REQUIREMENT:
Go through the records below and copy out every line holding "prompt".

[TASK INPUTS — start]

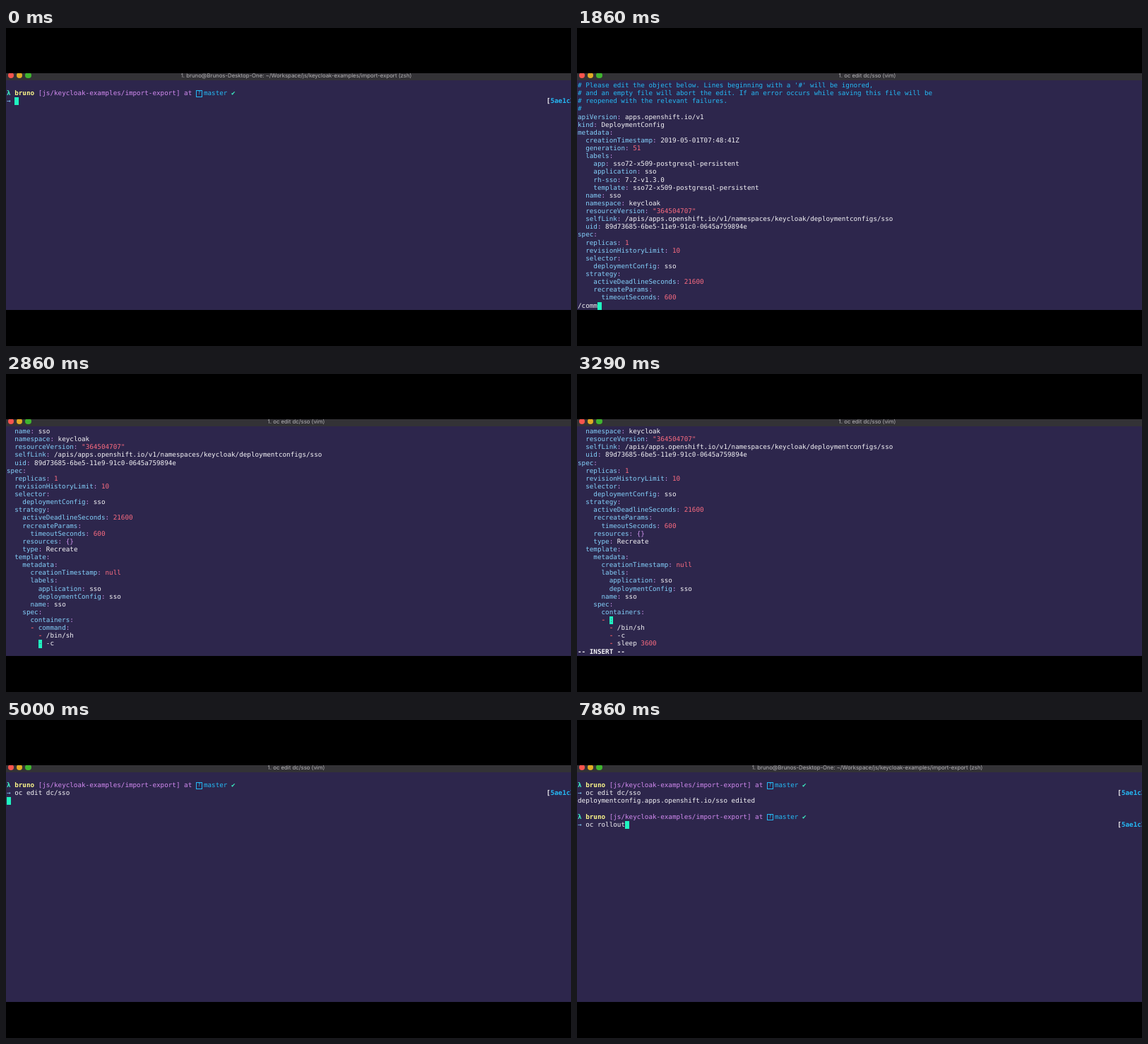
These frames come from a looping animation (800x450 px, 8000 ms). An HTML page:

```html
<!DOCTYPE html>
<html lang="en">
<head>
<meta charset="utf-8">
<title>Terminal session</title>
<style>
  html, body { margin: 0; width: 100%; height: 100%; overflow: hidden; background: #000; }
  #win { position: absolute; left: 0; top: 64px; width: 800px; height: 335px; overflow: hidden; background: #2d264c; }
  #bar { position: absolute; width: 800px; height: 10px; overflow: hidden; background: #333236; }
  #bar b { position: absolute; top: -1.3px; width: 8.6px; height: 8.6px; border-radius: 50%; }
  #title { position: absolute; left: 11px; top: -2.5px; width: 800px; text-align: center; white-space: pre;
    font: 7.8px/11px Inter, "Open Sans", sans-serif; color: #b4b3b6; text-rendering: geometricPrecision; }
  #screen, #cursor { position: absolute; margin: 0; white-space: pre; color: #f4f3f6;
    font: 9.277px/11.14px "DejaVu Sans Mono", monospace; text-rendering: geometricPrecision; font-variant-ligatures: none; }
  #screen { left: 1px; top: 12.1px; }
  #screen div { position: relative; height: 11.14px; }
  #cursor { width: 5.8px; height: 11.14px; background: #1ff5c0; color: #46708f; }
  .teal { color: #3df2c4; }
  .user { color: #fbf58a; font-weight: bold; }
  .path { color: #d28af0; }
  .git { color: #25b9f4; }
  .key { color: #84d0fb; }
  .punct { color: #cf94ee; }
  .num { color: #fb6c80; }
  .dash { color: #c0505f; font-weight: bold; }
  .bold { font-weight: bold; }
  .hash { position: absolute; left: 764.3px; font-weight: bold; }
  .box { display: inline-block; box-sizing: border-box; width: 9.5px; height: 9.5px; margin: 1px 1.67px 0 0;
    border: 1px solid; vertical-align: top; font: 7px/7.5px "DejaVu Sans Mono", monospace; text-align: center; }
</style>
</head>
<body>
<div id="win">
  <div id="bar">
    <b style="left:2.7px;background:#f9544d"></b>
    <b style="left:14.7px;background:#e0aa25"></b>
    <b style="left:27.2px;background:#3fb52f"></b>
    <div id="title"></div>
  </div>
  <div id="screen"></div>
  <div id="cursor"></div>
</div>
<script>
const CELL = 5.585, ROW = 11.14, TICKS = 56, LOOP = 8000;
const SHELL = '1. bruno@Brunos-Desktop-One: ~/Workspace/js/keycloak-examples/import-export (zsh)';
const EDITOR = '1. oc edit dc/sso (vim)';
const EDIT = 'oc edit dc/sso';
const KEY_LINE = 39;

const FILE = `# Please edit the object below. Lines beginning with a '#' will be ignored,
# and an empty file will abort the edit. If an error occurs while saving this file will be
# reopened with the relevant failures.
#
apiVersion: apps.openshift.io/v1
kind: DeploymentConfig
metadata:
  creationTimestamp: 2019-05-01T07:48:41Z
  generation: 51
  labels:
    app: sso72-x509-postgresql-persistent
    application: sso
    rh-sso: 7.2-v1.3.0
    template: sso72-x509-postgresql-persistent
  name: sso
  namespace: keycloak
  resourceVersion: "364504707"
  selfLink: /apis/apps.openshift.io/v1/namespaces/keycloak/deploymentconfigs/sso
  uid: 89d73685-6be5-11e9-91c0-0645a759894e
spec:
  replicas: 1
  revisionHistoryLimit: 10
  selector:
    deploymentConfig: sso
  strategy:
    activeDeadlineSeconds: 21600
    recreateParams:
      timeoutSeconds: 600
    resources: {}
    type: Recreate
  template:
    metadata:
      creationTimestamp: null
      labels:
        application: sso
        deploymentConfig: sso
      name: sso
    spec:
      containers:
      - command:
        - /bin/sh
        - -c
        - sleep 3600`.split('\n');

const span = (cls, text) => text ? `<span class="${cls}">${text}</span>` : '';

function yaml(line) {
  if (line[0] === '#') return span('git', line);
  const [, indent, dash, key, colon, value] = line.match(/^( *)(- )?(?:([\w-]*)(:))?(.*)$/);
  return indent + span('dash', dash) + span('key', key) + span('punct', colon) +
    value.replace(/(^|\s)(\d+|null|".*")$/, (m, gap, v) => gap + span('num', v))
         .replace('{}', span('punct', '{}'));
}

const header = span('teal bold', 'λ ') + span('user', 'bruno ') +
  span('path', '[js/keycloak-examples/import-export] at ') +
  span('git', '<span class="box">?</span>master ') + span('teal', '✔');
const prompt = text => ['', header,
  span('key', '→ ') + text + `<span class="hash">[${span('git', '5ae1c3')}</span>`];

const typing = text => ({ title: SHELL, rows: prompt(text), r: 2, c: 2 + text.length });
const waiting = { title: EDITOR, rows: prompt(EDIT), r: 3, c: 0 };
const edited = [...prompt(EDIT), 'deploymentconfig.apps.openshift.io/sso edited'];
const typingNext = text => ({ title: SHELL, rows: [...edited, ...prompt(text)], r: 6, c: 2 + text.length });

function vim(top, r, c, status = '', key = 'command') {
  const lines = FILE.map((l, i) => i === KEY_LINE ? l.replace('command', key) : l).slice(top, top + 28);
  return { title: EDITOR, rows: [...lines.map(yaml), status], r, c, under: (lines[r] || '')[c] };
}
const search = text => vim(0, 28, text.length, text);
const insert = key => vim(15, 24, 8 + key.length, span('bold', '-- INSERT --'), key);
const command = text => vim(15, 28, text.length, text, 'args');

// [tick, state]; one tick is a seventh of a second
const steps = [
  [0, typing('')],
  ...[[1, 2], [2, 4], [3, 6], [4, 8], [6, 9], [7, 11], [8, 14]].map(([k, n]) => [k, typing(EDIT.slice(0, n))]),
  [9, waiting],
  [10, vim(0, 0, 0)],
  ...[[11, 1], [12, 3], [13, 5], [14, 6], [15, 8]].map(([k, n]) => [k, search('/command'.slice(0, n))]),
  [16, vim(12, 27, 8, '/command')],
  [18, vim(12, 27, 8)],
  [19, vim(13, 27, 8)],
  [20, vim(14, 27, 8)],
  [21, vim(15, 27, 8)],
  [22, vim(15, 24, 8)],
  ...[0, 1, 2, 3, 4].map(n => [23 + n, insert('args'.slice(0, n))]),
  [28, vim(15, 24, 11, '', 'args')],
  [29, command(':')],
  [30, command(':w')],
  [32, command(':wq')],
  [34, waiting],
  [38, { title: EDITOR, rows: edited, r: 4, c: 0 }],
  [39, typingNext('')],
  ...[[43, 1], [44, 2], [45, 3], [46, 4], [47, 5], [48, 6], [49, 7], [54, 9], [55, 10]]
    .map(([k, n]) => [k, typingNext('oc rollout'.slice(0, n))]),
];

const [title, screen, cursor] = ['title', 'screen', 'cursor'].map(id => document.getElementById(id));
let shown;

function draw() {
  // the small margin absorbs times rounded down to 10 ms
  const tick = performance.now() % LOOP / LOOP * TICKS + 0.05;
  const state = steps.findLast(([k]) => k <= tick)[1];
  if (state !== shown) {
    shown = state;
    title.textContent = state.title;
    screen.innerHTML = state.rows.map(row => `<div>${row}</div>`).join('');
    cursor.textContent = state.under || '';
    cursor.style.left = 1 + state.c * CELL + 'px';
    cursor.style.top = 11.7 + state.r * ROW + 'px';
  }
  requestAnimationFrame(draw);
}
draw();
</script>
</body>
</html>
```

[TASK INPUTS — finish]
[TASK INPUTS — start]

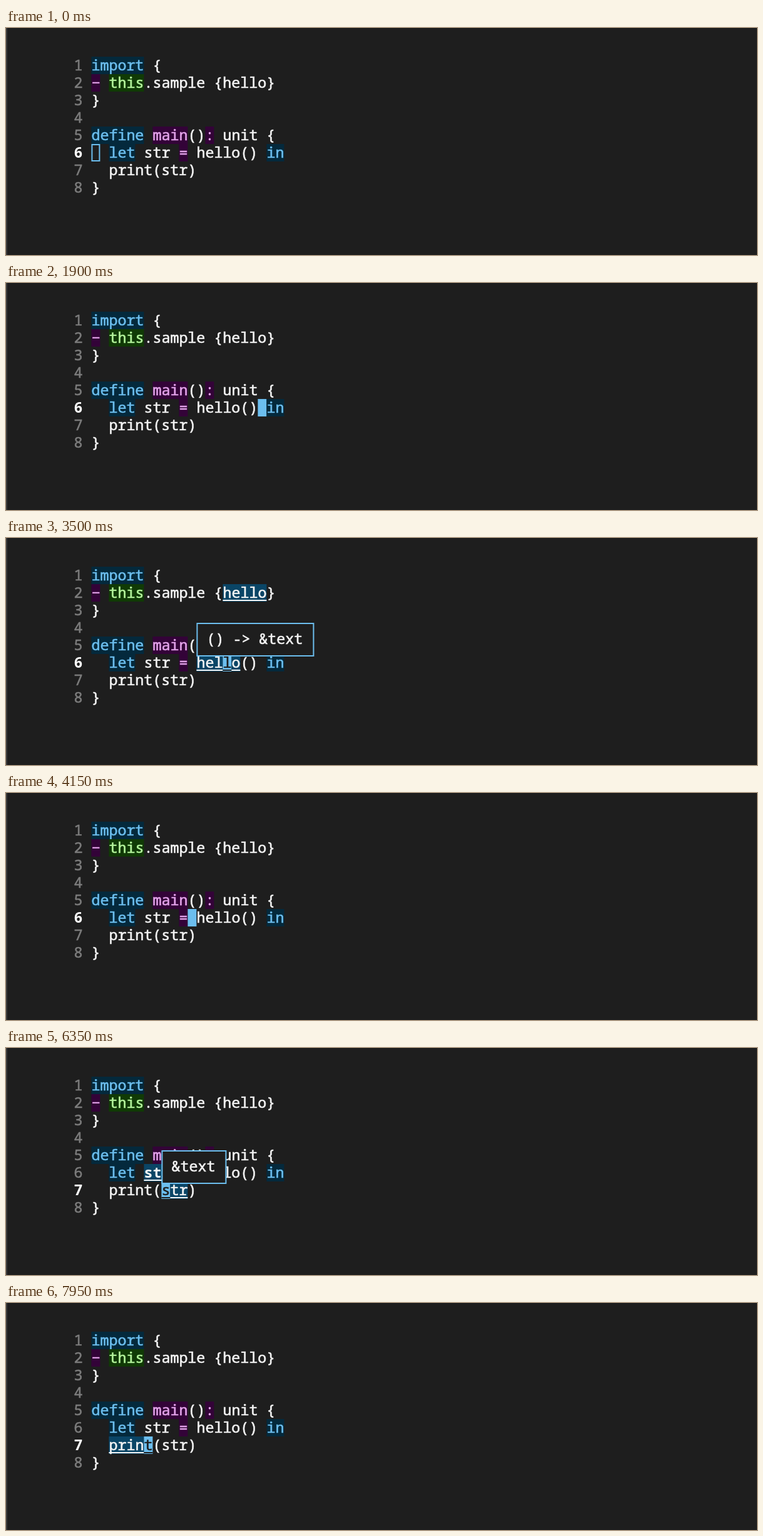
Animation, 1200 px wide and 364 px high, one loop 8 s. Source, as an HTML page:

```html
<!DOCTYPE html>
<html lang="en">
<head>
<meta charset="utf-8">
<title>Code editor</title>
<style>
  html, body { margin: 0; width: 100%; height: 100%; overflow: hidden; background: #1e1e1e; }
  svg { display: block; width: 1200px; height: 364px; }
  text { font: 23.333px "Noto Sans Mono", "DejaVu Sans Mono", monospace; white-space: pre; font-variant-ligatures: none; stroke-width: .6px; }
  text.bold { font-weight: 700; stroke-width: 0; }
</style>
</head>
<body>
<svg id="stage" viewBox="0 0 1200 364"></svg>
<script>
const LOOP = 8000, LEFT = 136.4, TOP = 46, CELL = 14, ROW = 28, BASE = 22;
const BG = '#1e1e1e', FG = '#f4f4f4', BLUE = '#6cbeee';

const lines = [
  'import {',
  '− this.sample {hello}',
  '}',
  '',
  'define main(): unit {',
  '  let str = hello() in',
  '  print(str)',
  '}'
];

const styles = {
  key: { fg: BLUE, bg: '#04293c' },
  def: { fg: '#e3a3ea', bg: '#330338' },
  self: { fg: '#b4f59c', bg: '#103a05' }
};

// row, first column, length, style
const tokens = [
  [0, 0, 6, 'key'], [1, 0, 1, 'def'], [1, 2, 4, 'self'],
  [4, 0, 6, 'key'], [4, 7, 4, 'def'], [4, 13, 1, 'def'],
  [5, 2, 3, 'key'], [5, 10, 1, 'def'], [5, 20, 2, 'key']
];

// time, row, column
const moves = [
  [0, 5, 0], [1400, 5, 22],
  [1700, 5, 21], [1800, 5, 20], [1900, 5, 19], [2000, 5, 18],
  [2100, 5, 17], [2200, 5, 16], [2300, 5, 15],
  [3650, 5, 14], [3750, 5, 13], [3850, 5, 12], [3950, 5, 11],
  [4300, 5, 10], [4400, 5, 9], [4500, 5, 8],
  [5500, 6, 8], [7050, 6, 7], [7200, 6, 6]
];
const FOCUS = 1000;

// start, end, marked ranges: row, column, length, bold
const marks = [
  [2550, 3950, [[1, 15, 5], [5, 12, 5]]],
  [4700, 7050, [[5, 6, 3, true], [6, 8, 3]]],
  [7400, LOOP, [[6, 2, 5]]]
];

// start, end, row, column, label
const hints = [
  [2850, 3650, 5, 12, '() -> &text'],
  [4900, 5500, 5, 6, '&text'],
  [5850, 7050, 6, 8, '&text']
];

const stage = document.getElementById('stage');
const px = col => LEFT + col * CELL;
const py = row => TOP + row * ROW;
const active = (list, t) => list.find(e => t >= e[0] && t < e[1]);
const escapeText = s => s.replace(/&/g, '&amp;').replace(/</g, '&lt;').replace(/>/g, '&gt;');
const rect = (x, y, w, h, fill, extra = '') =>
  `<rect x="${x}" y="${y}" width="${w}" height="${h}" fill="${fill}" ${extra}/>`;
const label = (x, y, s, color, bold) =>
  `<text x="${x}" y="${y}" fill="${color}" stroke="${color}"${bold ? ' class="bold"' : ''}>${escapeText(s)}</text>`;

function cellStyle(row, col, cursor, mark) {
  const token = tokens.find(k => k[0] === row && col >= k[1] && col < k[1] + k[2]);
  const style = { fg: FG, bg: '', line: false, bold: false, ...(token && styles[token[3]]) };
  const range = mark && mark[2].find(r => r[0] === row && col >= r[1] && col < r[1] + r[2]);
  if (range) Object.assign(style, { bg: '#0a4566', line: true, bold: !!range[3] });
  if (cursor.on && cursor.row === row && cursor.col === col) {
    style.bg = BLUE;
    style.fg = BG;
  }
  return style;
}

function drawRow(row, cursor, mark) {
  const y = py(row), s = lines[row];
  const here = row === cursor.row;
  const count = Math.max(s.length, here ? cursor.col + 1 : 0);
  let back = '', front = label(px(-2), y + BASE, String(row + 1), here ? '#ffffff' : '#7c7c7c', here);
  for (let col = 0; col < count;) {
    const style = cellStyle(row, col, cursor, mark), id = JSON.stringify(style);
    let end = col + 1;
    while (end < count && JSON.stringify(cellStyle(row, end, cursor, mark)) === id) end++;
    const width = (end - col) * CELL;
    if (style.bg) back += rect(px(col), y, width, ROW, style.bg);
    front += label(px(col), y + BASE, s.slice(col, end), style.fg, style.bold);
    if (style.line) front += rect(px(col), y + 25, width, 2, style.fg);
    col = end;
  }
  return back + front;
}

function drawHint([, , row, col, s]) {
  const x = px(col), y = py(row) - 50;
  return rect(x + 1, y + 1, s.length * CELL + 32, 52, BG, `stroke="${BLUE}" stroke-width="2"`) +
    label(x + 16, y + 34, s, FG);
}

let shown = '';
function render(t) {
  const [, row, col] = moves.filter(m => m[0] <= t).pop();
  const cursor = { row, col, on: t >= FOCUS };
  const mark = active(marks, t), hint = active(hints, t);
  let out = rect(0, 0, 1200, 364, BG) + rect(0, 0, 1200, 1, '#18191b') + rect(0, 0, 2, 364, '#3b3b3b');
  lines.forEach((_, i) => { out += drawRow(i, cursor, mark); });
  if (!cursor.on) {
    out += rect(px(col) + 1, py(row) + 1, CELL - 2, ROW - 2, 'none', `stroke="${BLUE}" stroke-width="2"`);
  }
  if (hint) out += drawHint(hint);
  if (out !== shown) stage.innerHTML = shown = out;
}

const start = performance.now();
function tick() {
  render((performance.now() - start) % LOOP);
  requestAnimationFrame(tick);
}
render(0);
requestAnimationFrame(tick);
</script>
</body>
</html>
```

[TASK INPUTS — finish]

FINISHED EXERCISE:
const prompt = text => ['', header,
const typing = text => ({ title: SHELL, rows: prompt(text), r: 2, c: 2 + text.length });
const waiting = { title: EDITOR, rows: prompt(EDIT), r: 3, c: 0 };
const edited = [...prompt(EDIT), 'deploymentconfig.apps.openshift.io/sso edited'];
const typingNext = text => ({ title: SHELL, rows: [...edited, ...prompt(text)], r: 6, c: 2 + text.length });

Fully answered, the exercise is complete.